--- DATA UNDER STUDY ---

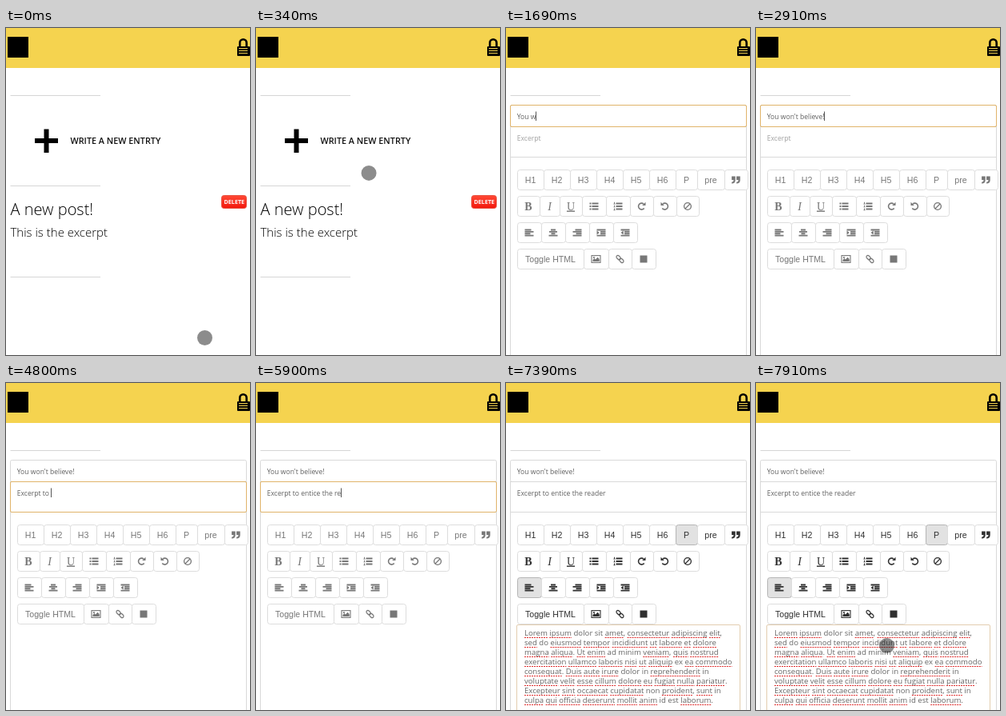
These frames come from a looping animation (305x409 px, 7.99 s). An HTML page:

```html
<!DOCTYPE html>
<html lang="en">
<head>
<meta charset="utf-8">
<title>Writing a post</title>
<style>
html, body { margin: 0; width: 100%; height: 100%; overflow: hidden; background: #fff; }
svg { display: block; width: 305px; height: 409px; }
text { font-family: "Open Sans", sans-serif; white-space: pre; }
.btn { font: 10.6px "Liberation Sans", Arial, sans-serif; fill: currentColor; text-anchor: middle; }
.serif { font: 14px "Liberation Serif", "Times New Roman", serif; fill: currentColor; text-anchor: middle; }
.field { font-size: 8.6px; }
</style>
</head>
<body>
<svg id="stage" viewBox="0 0 305 409" xmlns="http://www.w3.org/2000/svg"></svg>
<script>
const LOOP = 7990;
const TITLE = "You won't believe!";
const EXCERPT = "Excerpt to entice the reader";
const BODY = [
  "Lorem ipsum dolor sit amet, consectetur adipiscing elit,",
  "sed do eiusmod tempor incididunt ut labore et dolore",
  "magna aliqua. Ut enim ad minim veniam, quis nostrud",
  "exercitation ullamco laboris nisi ut aliquip ex ea commodo",
  "consequat. Duis aute irure dolor in reprehenderit in",
  "voluptate velit esse cillum dolore eu fugiat nulla pariatur.",
  "Excepteur sint occaecat cupidatat non proident, sunt in",
  "culpa qui officia deserunt mollit anim id est laborum."
];
const KNOWN_WORDS = new Set(["dolor", "sit", "do", "ad", "minim", "ex", "in", "non", "id", "est"]);
const LINE_HEIGHT = 12.05;

// Typing bursts: start, end, characters at start, characters at end
const TITLE_KEYS = [[1200, 1200, 1, 1], [1350, 1780, 2, 7], [2010, 2740, 8, 17], [2910, 2910, 18, 18]];
const EXCERPT_KEYS = [
  [3610, 3610, 1, 1], [3780, 3780, 2, 2], [3960, 3960, 3, 3], [4110, 4110, 4, 4],
  [4280, 4800, 5, 11], [4910, 5010, 12, 14], [5130, 5430, 15, 19],
  [5620, 5900, 20, 24], [6000, 6080, 25, 26], [6230, 6350, 27, 28]
];
// Pointer strokes: time, x, y
const POINTER = [
  [[0, 248.5, 387.5], [40, 248.5, 387.5], [400, 120, 141], [460, 120, 141], [690, 52.5, 109.5], [730, 52.5, 109.5], [800, 58, 117], [960, 58, 117]],
  [[6520, 58, 117], [6930, 111.5, 337.5], [7210, 111.5, 337.5]],
  [[7540, 111.5, 337.5], [7600, 48, 372], [7680, 130, 392], [7780, 248, 350], [7840, 215, 314], [7900, 163.5, 328.5], [LOOP, 163.5, 328.5]]
];
const EDITOR_AT = 460, EXCERPT_AT = 3190, BODY_AT = 7040, PASTE_AT = 7210, SPELL_AT = 7330;

const rect = (x, y, w, h, attrs = "") => `<rect x="${x}" y="${y}" width="${w}" height="${h}" ${attrs}/>`;
const text = (x, y, str, attrs = "") => `<text x="${x}" y="${y}" ${attrs}>${str}</text>`;
const path = (d, attrs = 'fill="currentColor"') => `<path d="${d}" ${attrs}/>`;
const stroke = (w) => `fill="none" stroke="currentColor" stroke-width="${w}"`;
const rule = y => rect(5.5, y, 112.5, 1, 'fill="#d6d6d6"');
const bar = (x, y, w, h = 1.9) => `M${x} ${y}h${w}v${h}h${-w}z`;

// Icons are drawn around (0, 0)
const label = str => text(0, 4, str, 'class="btn"');
const serif = (str, attrs) => text(0, 4.5, str, `class="serif" ${attrs}`);
const listBars = [-4.5, -1, 2.5].map(y => bar(-2.5, y, 8, 2)).join("");
const list = marks => path(listBars + marks);
const align = (widths, side) => path(widths.map((w, i) =>
  bar([-5.5, -w / 2, 5.5 - w][side], -4.5 + i * 2.4, w)).join(""));
const indent = arrow => path(bar(-5.5, -4.5, 11) + bar(-1, -2.1, 6.5) + bar(-1, .3, 6.5) + bar(-5.5, 2.7, 11) + arrow);
const turn = flip => `<g transform="scale(${flip} 1)">${path("M3.2 2.6A4 4 0 1 1 2.6 -3", stroke(1.6))}${path("M5 -5.2V-.9H.7z")}</g>`;
const quote = path([-5.4, .6].map(x => `M${x} -4.6h4.6v4.6q0 4.6 -4.6 4.6v-1.9q2.4 0 2.4 -2.7h-2.4z`).join(""));
const ban = `<circle r="4.4" ${stroke(1.3)}/>` + path("M-3 3L3 -3", stroke(1.3));
const picture = rect(-5.5, -4.4, 11, 8.8, stroke(1.1)) +
  path("M-4 3V1L-2 -1L-.6 .4L2 -2.3L4.2 0V3z") + `<circle cx="-2.6" cy="-2" r="1.1" fill="currentColor"/>`;
const chain = `<g transform="rotate(45)">` +
  [-5.6, -.4].map(x => rect(x, -1.9, 6, 3.8, `rx="1.9" ${stroke(1.2)}`)).join("") + "</g>";
const block = rect(-4.5, -4.5, 9, 9, 'fill="currentColor"');

// Each row: top, then [width, icon, active when body is focused]
const ROWS = [
  [177.5, [33, label("H1")], [33, label("H2")], [33, label("H3")], [33, label("H4")], [33, label("H5")],
    [33, label("H6")], [27, label("P"), 1], [34, label("pre")], [29, quote]],
  [210.5, [28, serif("B", 'style="font-weight:700"')], [25, serif("I", 'style="font-style:italic"')],
    [28, serif("U", 'text-decoration="underline"')], [30, list([-4.5, -1, 2.5].map(y => bar(-5.5, y, 2, 2)).join(""))],
    [30, list([-5.2, -1.3, 2.6].map(y => bar(-5, y, 1, 2.6) + bar(-5.6, y + 2, 2.2, .6)).join(""))],
    [29, turn(1)], [29, turn(-1)], [28, ban]],
  [243.5, [30, align([8, 11, 7, 11], 0), 1], [30, align([6, 10, 5, 11], 1)], [30, align([8, 11, 7, 11], 2)],
    [30, indent("M-5.5 -2.4L-2.2 .1L-5.5 2.6z")], [30, indent("M-2.2 -2.4L-5.5 .1L-2.2 2.6z")]],
  [276.5, [83, label("Toggle HTML")], [31, picture], [29, chain], [30, block]]
];

function toolbar() {
  let out = "";
  for (const [top, ...buttons] of ROWS) {
    let x = 14;
    for (const [width, icon, active] of buttons) {
      const cls = active ? 'class="active"' : "";
      out += rect(x + .5, top, width, 25, `rx="3" fill="#fff" stroke="#ddd" ${cls}`);
      out += `<g transform="translate(${x + width / 2} ${top + 12.5})">${icon}</g>`;
      x += width;
    }
  }
  return out;
}

const header = rect(0, 0, 305, 50, 'fill="#f5d34f"') +
  rect(2, 11, 26, 26) +
  path("M292.3 24V18.5a4.2 4.2 0 0 1 8.4 0V24", 'fill="none" stroke="#000" stroke-width="2.6"') +
  rect(289, 23, 16, 12, 'rx="1"') +
  [25, 28, 31].map(y => rect(291, y, 11, 1, 'fill="#f5d34f"')).join("");

const home = rule(197) + rule(311) +
  path("M36 138H47.5V126.5H53.5V138H65V144H53.5V156H47.5V144H36z", 'fill="#000"') +
  text(80.5, 145, "WRITE A NEW ENTRTY", 'font-size="10.8" font-weight="600" fill="#111"') +
  text(5.5, 234, "A new post!", 'font-size="20" font-weight="300" fill="#000"') +
  text(5.5, 261, "This is the excerpt", 'font-size="15" font-weight="300" fill="#000"') +
  rect(269.5, 209.5, 31, 16, 'rx="3" fill="url(#red)" stroke="#e8503f"') +
  text(285.3, 220.3, "DELETE", 'font-size="7.2" font-weight="700" fill="#fff" text-anchor="middle"');

const ring = (id, x, y, w, h, color = "#e0b46a") =>
  rect(x, y, w, h, `id="${id}" rx="1.5" fill="none" stroke="${color}"`);

const editor = `<g fill="none" stroke="#d9d9d9">` +
  rect(5.5, 96.5, 295, 27, 'rx="2"') + rect(5.5, 123.5, 295, 38) + rect(5.5, 161.5, 295, 260) + "</g>" +
  ring("titleRing", 5.5, 96.5, 295, 27) + ring("excerptRing", 5.5, 123.5, 295, 38) +
  text(13.7, 114, "", 'id="title" class="field"') + text(13.7, 141, "", 'id="excerpt" class="field"') +
  rect(0, 0, 1, 11.5, 'id="caret" fill="#555"') +
  `<g id="toolbar">${toolbar()}</g>` + ring("bodyRing", 13.5, 302.5, 279, 120, "#e3cdb0") +
  `<g id="body" fill="#666" font-size="9.6">${BODY.map((s, i) => text(23, 316 + i * LINE_HEIGHT, s)).join("")}</g>` +
  path("", 'id="spelling" fill="none" stroke="#e02b2b" stroke-dasharray="2 1"');

document.getElementById("stage").innerHTML =
  `<defs><linearGradient id="red" x2="0" y2="1"><stop stop-color="#ff4a36"/><stop offset="1" stop-color="#f2170c"/></linearGradient></defs>` +
  rect(0, 0, 305, 409, 'fill="#fff"') + header + rule(84) +
  `<g id="home">${home}</g><g id="editor">${editor}</g>` +
  rect(304, 0, 1, 409, 'id="scrollbar" fill="#000"') +
  `<circle id="pointer" r="9.5" fill="#000" fill-opacity=".45"/>`;

const ui = {};
document.querySelectorAll("svg [id]").forEach(el => ui[el.id] = el);
const activeButtons = document.querySelectorAll(".active");

const underlines = [...ui.body.children].map((line, i) =>
  [...BODY[i].matchAll(/[a-z]+/gi)].filter(m => !KNOWN_WORDS.has(m[0])).map(m => {
    const x = line.getStartPositionOfChar(m.index).x;
    const y = Math.round(318 + i * LINE_HEIGHT) + .5;
    return `M${x} ${y}h${line.getSubStringLength(m.index, m[0].length)}`;
  }).join("")).join("");
ui.spelling.setAttribute("d", underlines);

const show = (el, on) => el.setAttribute("visibility", on ? "inherit" : "hidden");

function typedCount(keys, t) {
  let count = 0;
  for (const [start, end, from, to] of keys)
    if (t >= start) count = from + Math.floor((to - from) * Math.min(1, (t - start) / (end - start || 1)) + .01);
  return count;
}

function fill(el, value, count, placeholder) {
  el.textContent = count ? value.slice(0, count) : placeholder;
  el.setAttribute("fill", count ? "#606060" : "#a0a0a0");
  return 13.7 + (count ? el.getComputedTextLength() : 0);
}

function pointerAt(t) {
  const strokePath = POINTER.find(s => t >= s[0][0] && t < s[s.length - 1][0]);
  if (!strokePath) return null;
  const i = strokePath.findIndex(p => p[0] > t);
  const [t0, x0, y0] = strokePath[i - 1], [t1, x1, y1] = strokePath[i];
  const k = (t - t0) / (t1 - t0);
  return [x0 + (x1 - x0) * k, y0 + (y1 - y0) * k];
}

function render(t) {
  const editing = t >= EDITOR_AT, inBody = t >= BODY_AT, inExcerpt = t >= EXCERPT_AT && !inBody;
  show(ui.home, !editing);
  show(ui.editor, editing);
  show(ui.titleRing, editing && t < EXCERPT_AT);
  show(ui.excerptRing, inExcerpt);
  show(ui.bodyRing, inBody);
  show(ui.body, t >= PASTE_AT);
  show(ui.spelling, t >= SPELL_AT);

  const titleEnd = fill(ui.title, TITLE, typedCount(TITLE_KEYS, t), "Title");
  const excerptEnd = fill(ui.excerpt, EXCERPT, typedCount(EXCERPT_KEYS, t), "Excerpt");
  show(ui.caret, editing && t < 6520);
  ui.caret.setAttribute("x", Math.floor(inExcerpt ? excerptEnd : titleEnd));
  ui.caret.setAttribute("y", inExcerpt ? 131.5 : 104.5);

  ui.toolbar.style.color = inBody ? "#303030" : "#777";
  activeButtons.forEach(b => {
    b.setAttribute("fill", inBody ? "#e2e2e2" : "#fff");
    b.setAttribute("stroke", inBody ? "#b5b5b5" : "#ddd");
  });

  ui.scrollbar.setAttribute("opacity", editing ? .2 * Math.max(0, Math.min(1, (1020 - t) / 120)) : 0);

  const spot = pointerAt(t);
  show(ui.pointer, spot);
  if (spot) {
    ui.pointer.setAttribute("cx", spot[0]);
    ui.pointer.setAttribute("cy", spot[1]);
  }
}

function tick() {
  render(performance.now() % LOOP);
  requestAnimationFrame(tick);
}
tick();
</script>
</body>
</html>
```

---

= TASK TO CARRY OUT =
Filter the listing above for the string "size" and copy every matching line.

= ANSWER BOX =
.field { font-size: 8.6px; }
  text(80.5, 145, "WRITE A NEW ENTRTY", 'font-size="10.8" font-weight="600" fill="#111"') +
  text(5.5, 234, "A new post!", 'font-size="20" font-weight="300" fill="#000"') +
  text(5.5, 261, "This is the excerpt", 'font-size="15" font-weight="300" fill="#000"') +
  text(285.3, 220.3, "DELETE", 'font-size="7.2" font-weight="700" fill="#fff" text-anchor="middle"');
  `<g id="body" fill="#666" font-size="9.6">${BODY.map((s, i) => text(23, 316 + i * LINE_HEIGHT, s)).join("")}</g>` +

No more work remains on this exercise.